■ **ASSIGNMENT**
In the entries that follow, the first line to write out is the one containing "607px; top: 308px;", and the last is the one containing "<li>-age(年龄):String</li>". Reproduce that stretch exactly, with nothing before or after it.

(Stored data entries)
== Segment start ==
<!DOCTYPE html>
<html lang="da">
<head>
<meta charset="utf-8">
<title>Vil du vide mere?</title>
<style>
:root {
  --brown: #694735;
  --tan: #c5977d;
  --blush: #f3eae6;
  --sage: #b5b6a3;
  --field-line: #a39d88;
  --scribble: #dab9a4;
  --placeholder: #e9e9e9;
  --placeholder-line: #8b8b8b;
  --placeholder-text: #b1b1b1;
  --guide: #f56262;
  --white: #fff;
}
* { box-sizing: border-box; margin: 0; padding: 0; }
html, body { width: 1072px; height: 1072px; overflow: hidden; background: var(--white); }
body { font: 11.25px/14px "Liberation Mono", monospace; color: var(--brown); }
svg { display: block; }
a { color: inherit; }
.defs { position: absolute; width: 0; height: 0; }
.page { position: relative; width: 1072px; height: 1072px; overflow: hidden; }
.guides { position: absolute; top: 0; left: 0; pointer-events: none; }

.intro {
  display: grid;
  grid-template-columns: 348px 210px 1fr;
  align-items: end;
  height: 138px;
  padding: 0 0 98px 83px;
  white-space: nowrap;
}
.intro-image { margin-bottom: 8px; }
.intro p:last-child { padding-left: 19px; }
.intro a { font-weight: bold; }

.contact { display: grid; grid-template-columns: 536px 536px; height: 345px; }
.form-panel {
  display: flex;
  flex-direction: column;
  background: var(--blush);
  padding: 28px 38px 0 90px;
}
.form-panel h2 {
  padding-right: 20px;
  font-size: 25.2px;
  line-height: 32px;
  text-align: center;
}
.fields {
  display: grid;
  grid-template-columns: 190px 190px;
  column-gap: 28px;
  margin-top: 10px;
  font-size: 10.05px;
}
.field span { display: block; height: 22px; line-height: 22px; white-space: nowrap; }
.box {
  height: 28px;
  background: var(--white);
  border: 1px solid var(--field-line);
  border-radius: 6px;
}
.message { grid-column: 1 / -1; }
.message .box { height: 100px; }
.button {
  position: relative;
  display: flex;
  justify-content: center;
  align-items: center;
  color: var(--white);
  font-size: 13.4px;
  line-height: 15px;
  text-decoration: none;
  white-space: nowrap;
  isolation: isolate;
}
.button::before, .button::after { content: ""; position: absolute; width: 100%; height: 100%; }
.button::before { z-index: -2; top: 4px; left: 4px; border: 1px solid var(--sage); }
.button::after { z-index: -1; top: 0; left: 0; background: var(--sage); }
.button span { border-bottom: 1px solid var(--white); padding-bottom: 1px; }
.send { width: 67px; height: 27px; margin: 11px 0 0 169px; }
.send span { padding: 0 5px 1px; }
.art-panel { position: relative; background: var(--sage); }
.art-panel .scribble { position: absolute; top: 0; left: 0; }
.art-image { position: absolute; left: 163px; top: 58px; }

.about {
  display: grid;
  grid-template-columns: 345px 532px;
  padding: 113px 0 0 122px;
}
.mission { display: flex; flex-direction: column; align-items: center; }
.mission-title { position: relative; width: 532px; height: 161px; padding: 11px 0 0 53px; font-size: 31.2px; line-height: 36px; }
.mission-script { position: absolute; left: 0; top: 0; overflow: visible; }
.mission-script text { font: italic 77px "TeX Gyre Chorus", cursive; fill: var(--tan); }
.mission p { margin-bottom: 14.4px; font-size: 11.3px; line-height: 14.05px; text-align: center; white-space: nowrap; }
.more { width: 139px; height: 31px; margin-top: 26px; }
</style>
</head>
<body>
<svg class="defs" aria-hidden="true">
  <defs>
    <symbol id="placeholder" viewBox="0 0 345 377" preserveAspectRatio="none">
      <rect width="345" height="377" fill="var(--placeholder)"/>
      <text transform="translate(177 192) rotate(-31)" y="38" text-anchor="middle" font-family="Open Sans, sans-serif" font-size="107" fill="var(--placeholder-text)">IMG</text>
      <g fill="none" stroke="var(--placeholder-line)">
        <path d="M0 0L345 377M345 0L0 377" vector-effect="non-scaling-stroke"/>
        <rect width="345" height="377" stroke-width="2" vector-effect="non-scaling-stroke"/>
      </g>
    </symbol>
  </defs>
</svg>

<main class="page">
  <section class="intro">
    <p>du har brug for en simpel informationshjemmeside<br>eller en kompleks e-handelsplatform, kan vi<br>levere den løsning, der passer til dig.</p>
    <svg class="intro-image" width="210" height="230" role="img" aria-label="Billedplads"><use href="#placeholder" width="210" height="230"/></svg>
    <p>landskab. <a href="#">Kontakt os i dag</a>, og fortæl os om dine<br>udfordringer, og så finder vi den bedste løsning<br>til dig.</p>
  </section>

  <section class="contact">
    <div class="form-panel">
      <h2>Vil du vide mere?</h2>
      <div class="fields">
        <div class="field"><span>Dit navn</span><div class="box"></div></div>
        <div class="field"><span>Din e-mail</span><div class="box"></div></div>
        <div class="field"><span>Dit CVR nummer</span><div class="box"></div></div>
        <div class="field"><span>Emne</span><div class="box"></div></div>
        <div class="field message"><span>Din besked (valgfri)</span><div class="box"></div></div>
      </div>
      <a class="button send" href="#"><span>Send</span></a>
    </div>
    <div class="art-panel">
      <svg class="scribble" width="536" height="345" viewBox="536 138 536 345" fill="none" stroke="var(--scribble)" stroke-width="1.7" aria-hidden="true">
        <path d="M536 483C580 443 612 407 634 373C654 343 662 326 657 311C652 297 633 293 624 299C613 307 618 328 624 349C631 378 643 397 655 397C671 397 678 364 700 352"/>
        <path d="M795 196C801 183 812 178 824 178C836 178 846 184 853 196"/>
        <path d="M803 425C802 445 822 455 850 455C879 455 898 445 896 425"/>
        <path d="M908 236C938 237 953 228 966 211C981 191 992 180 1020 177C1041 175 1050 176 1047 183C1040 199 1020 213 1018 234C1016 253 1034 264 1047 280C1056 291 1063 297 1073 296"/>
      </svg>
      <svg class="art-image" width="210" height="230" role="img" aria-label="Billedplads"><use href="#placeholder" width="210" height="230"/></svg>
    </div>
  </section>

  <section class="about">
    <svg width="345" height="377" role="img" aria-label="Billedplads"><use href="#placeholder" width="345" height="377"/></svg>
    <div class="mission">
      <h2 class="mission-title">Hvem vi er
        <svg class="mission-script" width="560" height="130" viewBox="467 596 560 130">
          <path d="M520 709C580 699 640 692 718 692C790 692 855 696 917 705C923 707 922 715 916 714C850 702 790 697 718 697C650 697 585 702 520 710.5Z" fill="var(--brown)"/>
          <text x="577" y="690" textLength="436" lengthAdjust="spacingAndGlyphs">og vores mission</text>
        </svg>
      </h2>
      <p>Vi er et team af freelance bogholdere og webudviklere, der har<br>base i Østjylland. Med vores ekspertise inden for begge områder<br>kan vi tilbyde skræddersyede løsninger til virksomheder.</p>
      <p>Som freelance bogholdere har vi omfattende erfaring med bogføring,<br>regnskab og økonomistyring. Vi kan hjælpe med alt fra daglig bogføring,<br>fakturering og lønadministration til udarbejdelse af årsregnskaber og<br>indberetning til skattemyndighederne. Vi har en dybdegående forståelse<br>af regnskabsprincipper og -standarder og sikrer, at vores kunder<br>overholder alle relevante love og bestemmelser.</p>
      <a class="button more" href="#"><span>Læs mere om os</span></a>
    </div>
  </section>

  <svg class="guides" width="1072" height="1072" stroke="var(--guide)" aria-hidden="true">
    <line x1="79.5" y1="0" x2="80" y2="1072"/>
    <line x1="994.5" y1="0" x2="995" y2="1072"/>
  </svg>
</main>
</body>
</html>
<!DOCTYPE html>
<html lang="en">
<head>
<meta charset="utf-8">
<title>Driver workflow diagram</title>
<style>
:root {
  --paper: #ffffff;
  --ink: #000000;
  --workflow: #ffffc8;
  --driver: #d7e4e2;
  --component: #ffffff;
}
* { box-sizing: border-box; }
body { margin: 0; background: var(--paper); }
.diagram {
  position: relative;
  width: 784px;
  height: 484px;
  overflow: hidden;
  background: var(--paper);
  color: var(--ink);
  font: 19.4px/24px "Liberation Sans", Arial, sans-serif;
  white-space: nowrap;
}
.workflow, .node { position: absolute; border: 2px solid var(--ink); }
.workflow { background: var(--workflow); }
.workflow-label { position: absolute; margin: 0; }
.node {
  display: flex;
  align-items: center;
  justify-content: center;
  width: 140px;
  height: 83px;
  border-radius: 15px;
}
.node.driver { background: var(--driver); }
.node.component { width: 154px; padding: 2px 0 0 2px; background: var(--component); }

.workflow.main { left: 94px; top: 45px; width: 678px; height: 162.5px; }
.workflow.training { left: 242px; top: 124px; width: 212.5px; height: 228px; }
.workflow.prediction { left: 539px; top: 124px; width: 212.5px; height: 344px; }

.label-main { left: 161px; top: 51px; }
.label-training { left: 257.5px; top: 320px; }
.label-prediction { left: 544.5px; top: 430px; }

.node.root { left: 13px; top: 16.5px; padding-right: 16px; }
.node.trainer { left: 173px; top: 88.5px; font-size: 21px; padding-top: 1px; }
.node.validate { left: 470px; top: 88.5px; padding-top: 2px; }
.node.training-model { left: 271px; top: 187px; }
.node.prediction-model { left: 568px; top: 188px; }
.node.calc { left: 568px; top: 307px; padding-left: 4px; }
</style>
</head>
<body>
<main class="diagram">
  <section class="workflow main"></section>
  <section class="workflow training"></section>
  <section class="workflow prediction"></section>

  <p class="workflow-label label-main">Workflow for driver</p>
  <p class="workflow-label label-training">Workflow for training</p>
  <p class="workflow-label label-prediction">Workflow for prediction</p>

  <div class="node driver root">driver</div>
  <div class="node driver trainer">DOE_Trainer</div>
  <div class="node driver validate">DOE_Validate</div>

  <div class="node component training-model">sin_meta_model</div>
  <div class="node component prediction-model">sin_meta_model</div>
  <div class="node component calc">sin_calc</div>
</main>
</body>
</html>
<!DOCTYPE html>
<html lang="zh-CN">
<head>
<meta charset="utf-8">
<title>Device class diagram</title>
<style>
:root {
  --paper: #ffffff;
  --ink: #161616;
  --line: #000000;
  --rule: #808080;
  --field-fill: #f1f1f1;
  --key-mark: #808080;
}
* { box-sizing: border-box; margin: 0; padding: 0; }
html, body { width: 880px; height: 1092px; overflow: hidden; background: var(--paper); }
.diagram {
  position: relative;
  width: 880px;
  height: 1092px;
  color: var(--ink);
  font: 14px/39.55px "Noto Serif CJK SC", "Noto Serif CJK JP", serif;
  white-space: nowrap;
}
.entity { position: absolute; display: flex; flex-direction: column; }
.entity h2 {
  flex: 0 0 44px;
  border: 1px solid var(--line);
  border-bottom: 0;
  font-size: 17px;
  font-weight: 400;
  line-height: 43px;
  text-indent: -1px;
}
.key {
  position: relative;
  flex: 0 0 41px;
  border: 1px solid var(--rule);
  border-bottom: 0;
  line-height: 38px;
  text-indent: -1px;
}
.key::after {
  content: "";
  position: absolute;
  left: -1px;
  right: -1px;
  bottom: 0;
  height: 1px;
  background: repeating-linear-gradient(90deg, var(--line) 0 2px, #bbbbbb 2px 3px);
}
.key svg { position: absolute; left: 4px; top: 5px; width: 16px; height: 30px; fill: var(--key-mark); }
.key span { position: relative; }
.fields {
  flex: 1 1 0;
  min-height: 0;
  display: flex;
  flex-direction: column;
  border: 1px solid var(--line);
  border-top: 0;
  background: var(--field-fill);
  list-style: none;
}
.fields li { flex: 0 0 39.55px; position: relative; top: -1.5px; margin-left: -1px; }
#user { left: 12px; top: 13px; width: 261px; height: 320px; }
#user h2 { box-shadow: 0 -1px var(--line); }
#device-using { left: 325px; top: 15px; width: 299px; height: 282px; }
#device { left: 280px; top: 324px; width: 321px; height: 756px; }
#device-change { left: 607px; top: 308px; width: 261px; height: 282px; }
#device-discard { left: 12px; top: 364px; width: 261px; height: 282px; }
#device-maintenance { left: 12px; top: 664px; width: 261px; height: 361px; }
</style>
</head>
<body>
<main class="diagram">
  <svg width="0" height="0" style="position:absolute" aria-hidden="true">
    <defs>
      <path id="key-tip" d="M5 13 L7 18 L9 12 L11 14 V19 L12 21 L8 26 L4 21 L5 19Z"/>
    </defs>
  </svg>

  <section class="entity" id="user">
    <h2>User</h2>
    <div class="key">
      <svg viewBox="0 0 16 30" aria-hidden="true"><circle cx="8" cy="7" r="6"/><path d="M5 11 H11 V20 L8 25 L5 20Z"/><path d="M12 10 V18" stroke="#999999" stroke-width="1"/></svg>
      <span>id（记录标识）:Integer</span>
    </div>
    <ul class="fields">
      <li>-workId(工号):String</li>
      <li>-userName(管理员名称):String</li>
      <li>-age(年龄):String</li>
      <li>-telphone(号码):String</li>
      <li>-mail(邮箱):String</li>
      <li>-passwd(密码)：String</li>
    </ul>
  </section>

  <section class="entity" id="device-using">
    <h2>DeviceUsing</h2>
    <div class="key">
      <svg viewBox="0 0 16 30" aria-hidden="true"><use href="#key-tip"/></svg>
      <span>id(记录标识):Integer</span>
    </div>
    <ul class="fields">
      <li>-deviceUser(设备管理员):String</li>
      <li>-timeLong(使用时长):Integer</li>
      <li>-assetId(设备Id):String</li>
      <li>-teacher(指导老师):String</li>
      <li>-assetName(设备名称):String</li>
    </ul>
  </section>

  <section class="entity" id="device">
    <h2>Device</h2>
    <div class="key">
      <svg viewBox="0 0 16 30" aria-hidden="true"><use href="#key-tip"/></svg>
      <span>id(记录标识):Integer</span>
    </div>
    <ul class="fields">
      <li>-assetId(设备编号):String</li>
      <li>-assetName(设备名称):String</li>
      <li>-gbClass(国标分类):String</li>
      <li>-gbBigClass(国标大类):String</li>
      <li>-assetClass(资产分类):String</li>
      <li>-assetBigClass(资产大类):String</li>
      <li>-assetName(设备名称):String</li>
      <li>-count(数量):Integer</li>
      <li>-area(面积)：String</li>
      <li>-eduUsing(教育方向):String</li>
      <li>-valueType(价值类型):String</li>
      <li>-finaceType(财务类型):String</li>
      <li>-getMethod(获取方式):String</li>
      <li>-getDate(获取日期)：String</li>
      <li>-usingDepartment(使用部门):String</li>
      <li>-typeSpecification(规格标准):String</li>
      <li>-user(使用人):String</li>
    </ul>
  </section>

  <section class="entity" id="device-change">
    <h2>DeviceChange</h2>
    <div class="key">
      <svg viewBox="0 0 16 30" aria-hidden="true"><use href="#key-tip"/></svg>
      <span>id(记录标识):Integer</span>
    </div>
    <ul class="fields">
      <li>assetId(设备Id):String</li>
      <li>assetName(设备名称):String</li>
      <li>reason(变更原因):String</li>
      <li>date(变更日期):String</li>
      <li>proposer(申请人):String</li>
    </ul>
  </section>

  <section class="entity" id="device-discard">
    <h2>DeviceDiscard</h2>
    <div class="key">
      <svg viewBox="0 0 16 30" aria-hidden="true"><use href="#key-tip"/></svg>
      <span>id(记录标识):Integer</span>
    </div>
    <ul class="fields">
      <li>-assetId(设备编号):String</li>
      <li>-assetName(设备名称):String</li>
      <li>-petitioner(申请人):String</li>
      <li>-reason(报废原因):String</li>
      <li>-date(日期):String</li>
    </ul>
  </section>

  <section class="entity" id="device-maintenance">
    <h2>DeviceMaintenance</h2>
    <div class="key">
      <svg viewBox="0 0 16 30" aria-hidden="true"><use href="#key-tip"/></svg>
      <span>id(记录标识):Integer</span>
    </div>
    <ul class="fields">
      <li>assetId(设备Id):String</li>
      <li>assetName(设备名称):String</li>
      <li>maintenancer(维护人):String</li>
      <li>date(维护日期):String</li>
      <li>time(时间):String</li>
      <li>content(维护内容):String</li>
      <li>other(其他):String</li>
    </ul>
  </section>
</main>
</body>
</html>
== Segment end ==
■ **RESPONSE TO THIS TASK**
#device-change { left: 607px; top: 308px; width: 261px; height: 282px; }
#device-discard { left: 12px; top: 364px; width: 261px; height: 282px; }
#device-maintenance { left: 12px; top: 664px; width: 261px; height: 361px; }
</style>
</head>
<body>
<main class="diagram">
  <svg width="0" height="0" style="position:absolute" aria-hidden="true">
    <defs>
      <path id="key-tip" d="M5 13 L7 18 L9 12 L11 14 V19 L12 21 L8 26 L4 21 L5 19Z"/>
    </defs>
  </svg>

  <section class="entity" id="user">
    <h2>User</h2>
    <div class="key">
      <svg viewBox="0 0 16 30" aria-hidden="true"><circle cx="8" cy="7" r="6"/><path d="M5 11 H11 V20 L8 25 L5 20Z"/><path d="M12 10 V18" stroke="#999999" stroke-width="1"/></svg>
      <span>id（记录标识）:Integer</span>
    </div>
    <ul class="fields">
      <li>-workId(工号):String</li>
      <li>-userName(管理员名称):String</li>
      <li>-age(年龄):String</li>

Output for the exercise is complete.